Copy exactly the lines of the data below that run from the line holding "--crease: #d3bda2;" through the line holding "--chalk: #98d3ce;", both ends included.

** Opening RECORDS TO PROCESS block **

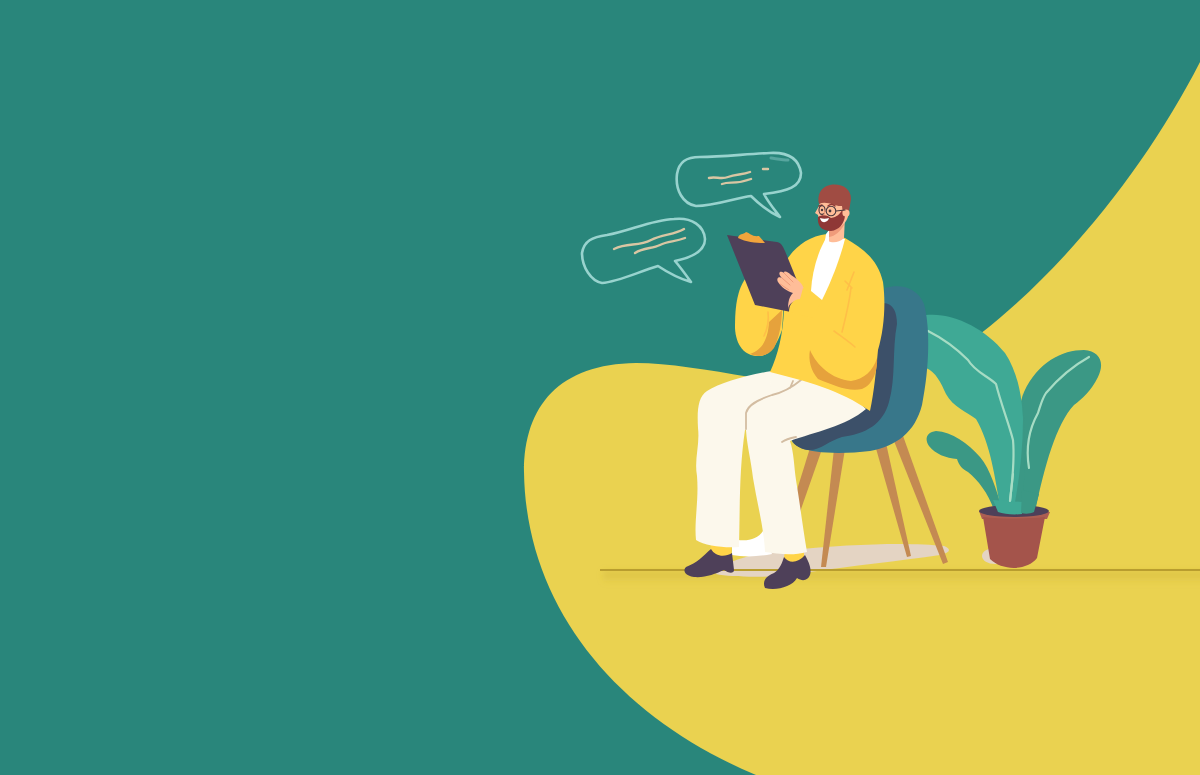
<!DOCTYPE html>
<html lang="en">
<head>
<meta charset="utf-8">
<title>Counselling session illustration</title>
<style>
:root {
  --teal: #29867b;
  --sun: #ead250;
  --jacket: #ffd448;
  --jacket-shade: #e6a23c;
  --jacket-fold: #ffbf47;
  --cream: #fcf8ec;
  --crease: #d3bda2;
  --plum: #4e4059;
  --skin: #ffbd98;
  --skin-shade: #f09b7a;
  --hair: #a04c43;
  --beard: #8f3836;
  --chair: #38778a;
  --chair-dark: #3c5069;
  --wood: #c48a52;
  --leaf: #3fa995;
  --leaf-dark: #3b9885;
  --vein: #a6dcc4;
  --pot: #a4544b;
  --pot-rim: #ad5e52;
  --shadow: #e4d4c3;
  --floor: #b89d2f;
  --chalk: #98d3ce;
  --chalk-text: #d9c6a3;
}
html, body { margin: 0; height: 100%; overflow: hidden; background: var(--teal); }
.scene { display: block; width: 1200px; height: 775px; }
.line { fill: none; stroke-linecap: round; stroke-linejoin: round; }
.bubble { stroke: var(--chalk); stroke-width: 2.6; }
.scribble { stroke: var(--chalk-text); stroke-width: 2.4; }
.vein { stroke: var(--vein); stroke-width: 2.2; }
.fold { stroke: var(--jacket-fold); stroke-width: 1.6; }
.crease { stroke: var(--crease); stroke-width: 1.8; }
.glasses { stroke: #47383f; stroke-width: 1.1; }
</style>
</head>
<body>
<svg class="scene" viewBox="0 0 1200 775" role="img" aria-label="A bearded man in a yellow jacket sits on a chair with a clipboard, beside a potted plant">
  <defs>
    <linearGradient id="floor-fade" x1="0" y1="0" x2="0" y2="1">
      <stop offset="0" stop-color="#b89d2f" stop-opacity=".32"/>
      <stop offset="1" stop-color="#b89d2f" stop-opacity="0"/>
    </linearGradient>
    <filter id="soft" x="-5%" y="-80%" width="110%" height="260%"><feGaussianBlur stdDeviation="3"/></filter>
  </defs>

  <g id="background">
    <rect width="1200" height="775" fill="var(--teal)"/>
    <path fill="var(--sun)" d="M1200 62C1150 160 1070 264 980 334C915 376 830 390 750 377C708 370 668 363 636 363C560 364 524 405 524 472C526 610 620 718 756 775H1200Z"/>
  </g>

  <g id="floor">
    <rect x="603" y="571" width="610" height="13" fill="url(#floor-fade)" filter="url(#soft)"/>
    <path fill="var(--shadow)" d="M716 574C724 562 745 554 790 550C850 544 910 542 944 546C952 549 950 553 940 555C900 561 850 566 810 572C785 578 735 578 716 574Z"/>
    <ellipse cx="995" cy="556" rx="13" ry="8" fill="var(--shadow)"/>
    <path fill="#fff" d="M732 539C746 542 757 540 763 531L772 554C757 557 743 557 732 555Z"/>
    <rect x="600" y="569" width="600" height="2" fill="var(--floor)"/>
  </g>

  <g id="speech-bubbles" class="line">
    <path class="bubble" d="M751 196C735 198 715 206 696 206C683 204 675 190 677 174C679 162 686 157 700 157C722 157 746 154 770 153C790 152 799 160 801 173C801 187 788 191 764 194C768 202 774 209 780 217C769 212 760 205 751 196Z"/>
    <path d="M771 158C778 159 783 160 788 160" stroke="#57a69f" stroke-width="3"/>
    <path class="scribble" d="M709 178C716 176 721 180 728 177C736 174 742 175 750 172M722 184C730 181 735 185 751 179M763 169H768"/>
    <path class="bubble" d="M658 266C638 272 618 282 602 283C591 281 582 267 582 253C584 241 592 237 607 235C630 231 651 220 674 219C692 217 704 226 705 239C705 250 694 257 675 261C681 268 686 275 691 282C677 278 667 272 658 266Z"/>
    <path class="scribble" d="M614 249C628 242 638 247 651 240C662 234 674 235 684 229M635 253C644 247 652 249 660 245C668 241 675 242 685 238"/>
  </g>

  <g id="plant">
    <path fill="var(--leaf-dark)" d="M1018 512C1014 470 1013 420 1024 392C1038 362 1062 350 1084 350C1100 351 1105 363 1098 377C1091 391 1082 399 1074 405C1056 424 1044 468 1035 512Z"/>
    <path class="line vein" d="M1089 357C1071 367 1057 380 1046 393C1042 399 1041 404 1038 413C1028 431 1026 450 1029 468"/>
    <path fill="var(--leaf-dark)" d="M1003 512C997 492 991 470 980 457C968 443 952 432 936 431C927 432 924 439 929 446C935 454 946 458 957 459C959 465 962 469 968 472C978 480 988 493 994 510Z"/>
    <path fill="var(--leaf)" d="M926 315C952 312 985 328 1005 353C1021 377 1025 412 1023 450L1021 513L1001 512C995 478 991 445 976 419C967 412 953 407 946 394C941 383 936 372 926 368Z"/>
    <path fill="var(--leaf-dark)" d="M1022 393C1027 430 1023 474 1024 513H1013C1021 472 1025 432 1022 393Z"/>
    <path class="line vein" d="M928 331C944 339 958 350 968 360C975 372 988 376 996 384C1001 404 1009 424 1013 440C1015 462 1012 482 1010 501"/>
    <path fill="var(--pot-rim)" d="M979 511L1050 512L1047 519H982Z"/>
    <ellipse cx="1014" cy="511" rx="35" ry="6" fill="var(--plum)"/>
    <path fill="var(--leaf)" d="M993 500L1022 502V514C1013 515 1004 514 998 512Z"/>
    <path fill="var(--leaf-dark)" d="M1022 490L1039 494L1034 512C1030 514 1025 514 1021 513Z"/>
    <path class="line vein" d="M1013 474L1010 501"/>
    <path fill="var(--pot)" d="M983 517C1003 519 1026 519 1045 517L1037 558C1027 571 1002 571 990 559Z"/>
  </g>

  <g id="chair">
    <g id="chair-legs" fill="var(--wood)">
      <path d="M810 448L821 452L800 512L792 506Z"/>
      <path d="M834 449H845L826 567H821Z"/>
      <path d="M875 445L886 443L911 556L907 557Z"/>
      <path d="M892 436L902 433L948 562L943 564Z"/>
    </g>
    <path fill="var(--chair)" d="M885 288C901 283 918 288 924 304C930 326 930 365 922 405C915 432 897 446 870 451C845 454 813 454 799 447C793 444 790 440 792 437L860 400Z"/>
    <path fill="var(--chair-dark)" d="M882 303C893 302 897 312 897 324C892 350 896 378 889 402C883 424 866 434 842 437C828 441 820 451 808 450C799 449 791 443 792 438L850 405Z"/>
  </g>

  <g id="man">
    <g id="shoes">
      <path fill="var(--jacket)" d="M711 545H731L731 559L709 557Z"/>
      <path fill="var(--plum)" d="M711 549C715 556 724 558 732 553L734 570C734 574 728 573 724 570C715 574 705 578 694 577C686 576 682 571 686 567C697 563 703 556 711 549Z"/>
      <path fill="var(--jacket)" d="M785 551H804L804 566L783 564Z"/>
      <path fill="var(--plum)" d="M784 557C789 564 798 563 805 555C809 562 812 570 810 575C808 580 803 582 797 578C792 587 776 591 765 588C762 581 766 576 774 573C780 569 782 563 784 557Z"/>
    </g>

    <g id="trousers">
      <path fill="var(--cream)" d="M772 371C746 375 720 383 707 391C698 397 697 410 698 428C700 445 694 459 697 476C699 500 694 521 696 540C705 546 724 548 739 547C740 510 739 470 745 430L793 400Z"/>
      <path fill="var(--cream)" d="M772 371C804 374 848 389 866 409C846 426 815 432 790 441C794 453 794 466 796 480C800 504 803 529 807 552C793 556 778 554 765 552C764 528 757 503 753 478C751 460 747 446 746 430C745 411 755 400 769 397Z"/>
      <path class="line crease" d="M801 380C795 385 785 392 772 395C757 400 748 405 746 413V429M793 381L790 388M782 442C786 439 791 438 796 437"/>
    </g>

    <g id="jacket">
      <path fill="var(--jacket)" d="M750 273C737 286 735 306 735 328C736 346 745 357 760 356C771 355 777 344 782 330L784 300Z"/>
      <path fill="var(--jacket-shade)" d="M782 310C782 323 779 338 774 348C768 356 759 358 750 354C764 349 768 337 769 322Z"/>
      <path class="line fold" d="M768 312C769 321 767 330 764 336"/>
      <path fill="var(--jacket)" d="M827 234C808 236 793 248 785 263L784 310C783 334 778 355 770 372C806 381 840 390 870 411C874 393 876 371 878 350C884 330 886 304 883 282C878 260 864 249 845 238Z"/>
      <path fill="#fff" d="M828 235L845 239C840 259 831 282 822 300L811 291C812 272 818 250 828 235Z"/>
      <path fill="var(--jacket-shade)" d="M810 350C817 366 832 379 851 381C864 379 873 371 877 358C878 370 873 385 862 389C848 392 833 385 818 379C811 371 808 360 810 350Z"/>
      <path class="line fold" d="M854 272L847 290M845 281L852 288M851 288C849 305 845 320 842 332M834 331C842 337 848 341 855 347"/>
    </g>

    <g id="clipboard">
      <path fill="var(--plum)" d="M727 235L777 242C782 243 783 247 785 251L798 283L791 312L755 305Z"/>
      <path fill="#f2a53c" d="M738 238C739 233 743 235 746 232C750 233 752 237 759 236L765 243C756 243 746 242 738 238Z"/>
    </g>

    <g id="hand">
      <path fill="var(--skin)" d="M793 293C787 291 781 287 778 282C776 278 779 276 782 278C777 273 780 270 784 273C784 270 788 272 791 275C797 279 803 283 804 290L800 300C794 301 788 303 788 310C788 302 789 297 793 293Z"/>
      <path class="line" stroke="var(--skin-shade)" stroke-width="1" d="M782 278L790 285M784 273L793 282M780 284L789 290"/>
      <path fill="var(--jacket)" d="M803 288L822 301L812 318L789 312C789 304 794 299 800 299Z"/>
    </g>

    <g id="head">
      <path fill="var(--skin)" d="M830 224L845 216L844 238C839 243 832 243 828 241Z"/>
      <path fill="var(--skin-shade)" d="M829 231C835 230 840 226 844 221V225C840 232 835 236 829 237Z"/>
      <path fill="#fff" d="M826 234L829 230V244L824 247Z"/>
      <path fill="var(--skin)" d="M821 198L845 195L849 212C848 221 843 226 837 228C826 230 819 225 818 215L815 213L819 206Z"/>
      <path fill="var(--hair)" d="M819 204C817 196 820 187 830 185C841 183 851 188 851 199L849 211L843 214L842 206C835 207 827 200 819 204Z"/>
      <path fill="var(--beard)" d="M818 217C822 214 828 215 831 218C837 217 840 214 842 210L845 216C844 224 839 230 831 231C822 231 817 226 818 217Z"/>
      <path fill="#fff" d="M820 218C823 219 826 219 829 218C828 223 821 224 820 218Z"/>
      <circle cx="846" cy="213" r="3.6" fill="var(--skin)"/>
      <path class="line" stroke="var(--beard)" stroke-width="1.4" d="M828 206C830 204 833 204 835 206M819 206L822 205"/>
      <circle cx="830" cy="211" r="1.4" fill="#47383f"/>
      <circle cx="822" cy="210" r="1.2" fill="#47383f"/>
      <circle class="line glasses" cx="831" cy="211" r="4.8"/>
      <ellipse class="line glasses" cx="822" cy="210" rx="3" ry="4.4"/>
      <path class="line glasses" d="M836 211L845 210"/>
      <path class="line" stroke="var(--skin-shade)" stroke-width="1" d="M825 210L824 215"/>
    </g>
  </g>
</svg>
</body>
</html>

** Closing RECORDS TO PROCESS block **

■ ANSWER TO THIS TASK ■
  --crease: #d3bda2;
  --plum: #4e4059;
  --skin: #ffbd98;
  --skin-shade: #f09b7a;
  --hair: #a04c43;
  --beard: #8f3836;
  --chair: #38778a;
  --chair-dark: #3c5069;
  --wood: #c48a52;
  --leaf: #3fa995;
  --leaf-dark: #3b9885;
  --vein: #a6dcc4;
  --pot: #a4544b;
  --pot-rim: #ad5e52;
  --shadow: #e4d4c3;
  --floor: #b89d2f;
  --chalk: #98d3ce;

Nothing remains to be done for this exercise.